◆ Data for this exercise ◆
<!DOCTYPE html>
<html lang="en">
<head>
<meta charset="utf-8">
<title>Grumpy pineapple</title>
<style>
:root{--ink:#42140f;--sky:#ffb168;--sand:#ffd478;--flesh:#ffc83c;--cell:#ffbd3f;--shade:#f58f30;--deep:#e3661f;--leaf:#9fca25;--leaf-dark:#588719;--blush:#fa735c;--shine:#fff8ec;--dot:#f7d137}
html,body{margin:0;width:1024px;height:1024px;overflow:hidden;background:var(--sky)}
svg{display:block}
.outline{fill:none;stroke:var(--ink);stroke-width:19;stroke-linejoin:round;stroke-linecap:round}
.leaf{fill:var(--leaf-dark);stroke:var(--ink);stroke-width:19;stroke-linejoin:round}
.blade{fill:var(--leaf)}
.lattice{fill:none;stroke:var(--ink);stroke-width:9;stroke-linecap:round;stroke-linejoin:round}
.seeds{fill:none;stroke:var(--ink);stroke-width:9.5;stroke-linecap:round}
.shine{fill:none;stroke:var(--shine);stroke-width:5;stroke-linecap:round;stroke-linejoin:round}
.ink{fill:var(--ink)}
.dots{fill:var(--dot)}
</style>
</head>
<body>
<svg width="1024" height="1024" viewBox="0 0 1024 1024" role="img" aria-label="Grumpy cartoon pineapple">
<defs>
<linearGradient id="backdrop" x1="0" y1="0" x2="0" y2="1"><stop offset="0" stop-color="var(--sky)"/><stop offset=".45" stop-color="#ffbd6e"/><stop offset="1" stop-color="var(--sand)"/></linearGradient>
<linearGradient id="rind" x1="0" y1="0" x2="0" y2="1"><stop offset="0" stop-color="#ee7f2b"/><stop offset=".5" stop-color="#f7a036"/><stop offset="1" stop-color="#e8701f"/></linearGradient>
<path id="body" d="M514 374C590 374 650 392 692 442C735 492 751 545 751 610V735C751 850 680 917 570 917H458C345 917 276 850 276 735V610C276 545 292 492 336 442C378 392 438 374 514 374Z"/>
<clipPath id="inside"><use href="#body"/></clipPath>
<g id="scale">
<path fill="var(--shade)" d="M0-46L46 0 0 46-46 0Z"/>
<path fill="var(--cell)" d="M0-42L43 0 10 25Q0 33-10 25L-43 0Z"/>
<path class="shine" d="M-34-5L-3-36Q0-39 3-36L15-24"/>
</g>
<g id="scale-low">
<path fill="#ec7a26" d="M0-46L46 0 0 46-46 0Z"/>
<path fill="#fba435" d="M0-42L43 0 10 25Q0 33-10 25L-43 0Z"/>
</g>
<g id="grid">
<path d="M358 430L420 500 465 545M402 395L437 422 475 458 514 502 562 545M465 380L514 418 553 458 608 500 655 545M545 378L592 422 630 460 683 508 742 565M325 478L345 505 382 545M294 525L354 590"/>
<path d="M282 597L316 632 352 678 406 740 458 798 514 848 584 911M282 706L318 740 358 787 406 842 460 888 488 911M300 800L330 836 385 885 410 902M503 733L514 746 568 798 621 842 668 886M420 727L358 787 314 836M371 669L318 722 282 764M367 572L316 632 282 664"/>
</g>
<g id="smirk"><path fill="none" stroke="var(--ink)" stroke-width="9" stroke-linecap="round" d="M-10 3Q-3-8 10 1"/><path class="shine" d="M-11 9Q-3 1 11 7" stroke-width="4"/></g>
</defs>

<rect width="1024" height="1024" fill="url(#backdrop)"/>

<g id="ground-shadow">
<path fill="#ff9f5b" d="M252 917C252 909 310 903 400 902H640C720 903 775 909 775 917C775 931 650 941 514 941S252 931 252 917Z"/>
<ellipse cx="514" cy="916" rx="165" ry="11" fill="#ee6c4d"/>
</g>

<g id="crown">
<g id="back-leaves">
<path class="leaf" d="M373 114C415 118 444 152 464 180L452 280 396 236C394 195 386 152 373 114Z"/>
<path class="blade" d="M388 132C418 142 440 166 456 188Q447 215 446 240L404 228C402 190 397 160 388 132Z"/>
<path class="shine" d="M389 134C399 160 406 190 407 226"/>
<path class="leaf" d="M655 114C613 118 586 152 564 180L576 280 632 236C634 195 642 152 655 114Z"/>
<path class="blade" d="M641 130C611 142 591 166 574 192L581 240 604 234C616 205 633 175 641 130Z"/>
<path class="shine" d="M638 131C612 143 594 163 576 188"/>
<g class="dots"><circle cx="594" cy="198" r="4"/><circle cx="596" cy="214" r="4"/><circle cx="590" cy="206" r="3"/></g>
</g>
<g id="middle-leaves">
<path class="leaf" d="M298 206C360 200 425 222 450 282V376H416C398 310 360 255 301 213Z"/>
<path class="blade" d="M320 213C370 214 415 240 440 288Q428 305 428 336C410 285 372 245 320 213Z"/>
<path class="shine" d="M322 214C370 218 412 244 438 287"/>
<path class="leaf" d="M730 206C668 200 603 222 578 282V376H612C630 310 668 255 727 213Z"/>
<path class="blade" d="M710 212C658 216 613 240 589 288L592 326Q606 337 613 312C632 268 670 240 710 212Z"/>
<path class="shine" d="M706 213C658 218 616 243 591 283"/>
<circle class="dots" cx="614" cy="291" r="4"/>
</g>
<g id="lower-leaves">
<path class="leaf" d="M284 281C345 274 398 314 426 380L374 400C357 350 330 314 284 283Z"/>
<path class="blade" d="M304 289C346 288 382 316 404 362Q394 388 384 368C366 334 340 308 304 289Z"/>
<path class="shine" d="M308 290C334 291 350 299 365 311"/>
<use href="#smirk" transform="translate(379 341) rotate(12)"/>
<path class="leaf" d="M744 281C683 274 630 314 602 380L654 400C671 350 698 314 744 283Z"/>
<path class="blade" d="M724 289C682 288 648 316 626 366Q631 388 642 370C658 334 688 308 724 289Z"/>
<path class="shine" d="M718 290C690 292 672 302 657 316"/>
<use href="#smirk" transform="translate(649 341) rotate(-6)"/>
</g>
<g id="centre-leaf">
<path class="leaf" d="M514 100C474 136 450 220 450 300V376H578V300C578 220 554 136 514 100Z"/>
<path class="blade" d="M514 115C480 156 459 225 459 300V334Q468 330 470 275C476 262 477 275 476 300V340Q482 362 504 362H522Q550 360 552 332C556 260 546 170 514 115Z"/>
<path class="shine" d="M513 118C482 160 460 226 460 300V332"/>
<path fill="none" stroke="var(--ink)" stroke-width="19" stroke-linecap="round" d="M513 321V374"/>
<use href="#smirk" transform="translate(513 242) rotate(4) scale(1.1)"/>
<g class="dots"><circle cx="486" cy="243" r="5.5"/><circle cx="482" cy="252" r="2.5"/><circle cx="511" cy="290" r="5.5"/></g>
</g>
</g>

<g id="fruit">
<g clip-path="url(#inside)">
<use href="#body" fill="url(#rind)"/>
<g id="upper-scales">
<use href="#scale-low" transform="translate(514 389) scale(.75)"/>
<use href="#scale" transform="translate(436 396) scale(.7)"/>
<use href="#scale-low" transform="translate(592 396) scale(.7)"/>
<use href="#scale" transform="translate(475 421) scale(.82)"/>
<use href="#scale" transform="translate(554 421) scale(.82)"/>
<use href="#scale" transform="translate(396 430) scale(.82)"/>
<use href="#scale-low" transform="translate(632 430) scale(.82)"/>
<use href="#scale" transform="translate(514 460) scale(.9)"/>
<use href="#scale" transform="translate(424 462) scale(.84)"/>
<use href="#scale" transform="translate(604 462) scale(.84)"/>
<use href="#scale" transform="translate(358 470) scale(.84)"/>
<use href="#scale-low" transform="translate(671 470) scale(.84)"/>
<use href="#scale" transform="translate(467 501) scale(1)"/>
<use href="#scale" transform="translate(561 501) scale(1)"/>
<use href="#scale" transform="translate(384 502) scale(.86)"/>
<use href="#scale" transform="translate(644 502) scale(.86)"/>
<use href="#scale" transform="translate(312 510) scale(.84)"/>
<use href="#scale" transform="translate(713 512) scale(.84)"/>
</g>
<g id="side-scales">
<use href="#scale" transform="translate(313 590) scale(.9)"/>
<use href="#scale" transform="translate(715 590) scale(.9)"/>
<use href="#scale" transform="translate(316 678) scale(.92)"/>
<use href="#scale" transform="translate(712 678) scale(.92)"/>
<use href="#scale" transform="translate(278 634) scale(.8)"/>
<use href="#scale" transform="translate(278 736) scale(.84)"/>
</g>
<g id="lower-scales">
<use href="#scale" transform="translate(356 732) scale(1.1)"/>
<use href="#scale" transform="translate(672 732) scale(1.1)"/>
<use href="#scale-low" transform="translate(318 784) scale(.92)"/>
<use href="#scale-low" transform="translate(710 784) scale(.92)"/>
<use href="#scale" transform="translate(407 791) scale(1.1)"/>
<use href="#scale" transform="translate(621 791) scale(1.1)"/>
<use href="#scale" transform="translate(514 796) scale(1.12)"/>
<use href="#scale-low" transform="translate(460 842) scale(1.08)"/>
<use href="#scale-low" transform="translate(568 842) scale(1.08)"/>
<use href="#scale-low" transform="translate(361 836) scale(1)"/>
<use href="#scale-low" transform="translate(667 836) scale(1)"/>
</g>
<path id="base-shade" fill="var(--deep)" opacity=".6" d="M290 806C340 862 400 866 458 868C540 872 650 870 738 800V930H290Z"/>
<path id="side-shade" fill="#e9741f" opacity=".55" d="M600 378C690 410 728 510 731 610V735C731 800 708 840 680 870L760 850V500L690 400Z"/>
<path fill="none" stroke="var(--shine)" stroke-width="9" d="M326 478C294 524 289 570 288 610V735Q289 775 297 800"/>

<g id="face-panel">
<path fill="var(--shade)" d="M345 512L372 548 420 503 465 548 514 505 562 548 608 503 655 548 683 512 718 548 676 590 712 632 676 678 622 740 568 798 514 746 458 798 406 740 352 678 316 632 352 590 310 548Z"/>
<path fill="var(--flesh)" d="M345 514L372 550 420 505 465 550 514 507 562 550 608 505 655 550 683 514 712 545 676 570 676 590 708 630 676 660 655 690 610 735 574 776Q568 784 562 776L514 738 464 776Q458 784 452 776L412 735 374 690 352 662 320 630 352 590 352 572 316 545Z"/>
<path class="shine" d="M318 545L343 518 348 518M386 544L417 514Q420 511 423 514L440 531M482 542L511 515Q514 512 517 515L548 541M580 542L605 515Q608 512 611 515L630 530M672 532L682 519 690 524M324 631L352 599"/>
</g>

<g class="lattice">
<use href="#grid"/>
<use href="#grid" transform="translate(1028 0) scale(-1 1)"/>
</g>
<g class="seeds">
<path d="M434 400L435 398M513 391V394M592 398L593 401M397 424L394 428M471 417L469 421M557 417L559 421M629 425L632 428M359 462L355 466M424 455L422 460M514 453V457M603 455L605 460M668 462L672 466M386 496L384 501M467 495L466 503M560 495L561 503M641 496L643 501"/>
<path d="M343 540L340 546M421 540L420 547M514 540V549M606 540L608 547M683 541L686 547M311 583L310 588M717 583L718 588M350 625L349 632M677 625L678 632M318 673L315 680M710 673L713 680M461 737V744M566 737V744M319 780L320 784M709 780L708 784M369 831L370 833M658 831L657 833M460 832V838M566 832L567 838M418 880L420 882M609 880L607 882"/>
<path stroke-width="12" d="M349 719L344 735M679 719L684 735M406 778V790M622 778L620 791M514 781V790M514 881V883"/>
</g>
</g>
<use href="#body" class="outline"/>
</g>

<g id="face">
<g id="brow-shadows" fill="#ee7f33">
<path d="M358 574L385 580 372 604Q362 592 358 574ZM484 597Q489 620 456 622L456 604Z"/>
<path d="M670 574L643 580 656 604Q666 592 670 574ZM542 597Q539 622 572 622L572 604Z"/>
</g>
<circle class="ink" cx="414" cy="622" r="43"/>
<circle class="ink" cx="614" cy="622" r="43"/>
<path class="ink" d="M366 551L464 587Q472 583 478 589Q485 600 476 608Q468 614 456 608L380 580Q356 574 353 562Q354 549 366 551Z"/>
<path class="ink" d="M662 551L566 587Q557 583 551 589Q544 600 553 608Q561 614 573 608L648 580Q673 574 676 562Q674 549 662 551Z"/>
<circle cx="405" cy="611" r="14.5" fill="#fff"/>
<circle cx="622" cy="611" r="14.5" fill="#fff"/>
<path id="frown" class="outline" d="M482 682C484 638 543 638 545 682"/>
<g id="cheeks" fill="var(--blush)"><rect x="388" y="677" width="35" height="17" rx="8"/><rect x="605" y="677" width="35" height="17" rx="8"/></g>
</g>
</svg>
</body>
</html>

◆ To do ◆
What lines above hold the word "circle"? List them all.

◆ Problem solution ◆
<g class="dots"><circle cx="594" cy="198" r="4"/><circle cx="596" cy="214" r="4"/><circle cx="590" cy="206" r="3"/></g>
<circle class="dots" cx="614" cy="291" r="4"/>
<g class="dots"><circle cx="486" cy="243" r="5.5"/><circle cx="482" cy="252" r="2.5"/><circle cx="511" cy="290" r="5.5"/></g>
<circle class="ink" cx="414" cy="622" r="43"/>
<circle class="ink" cx="614" cy="622" r="43"/>
<circle cx="405" cy="611" r="14.5" fill="#fff"/>
<circle cx="622" cy="611" r="14.5" fill="#fff"/>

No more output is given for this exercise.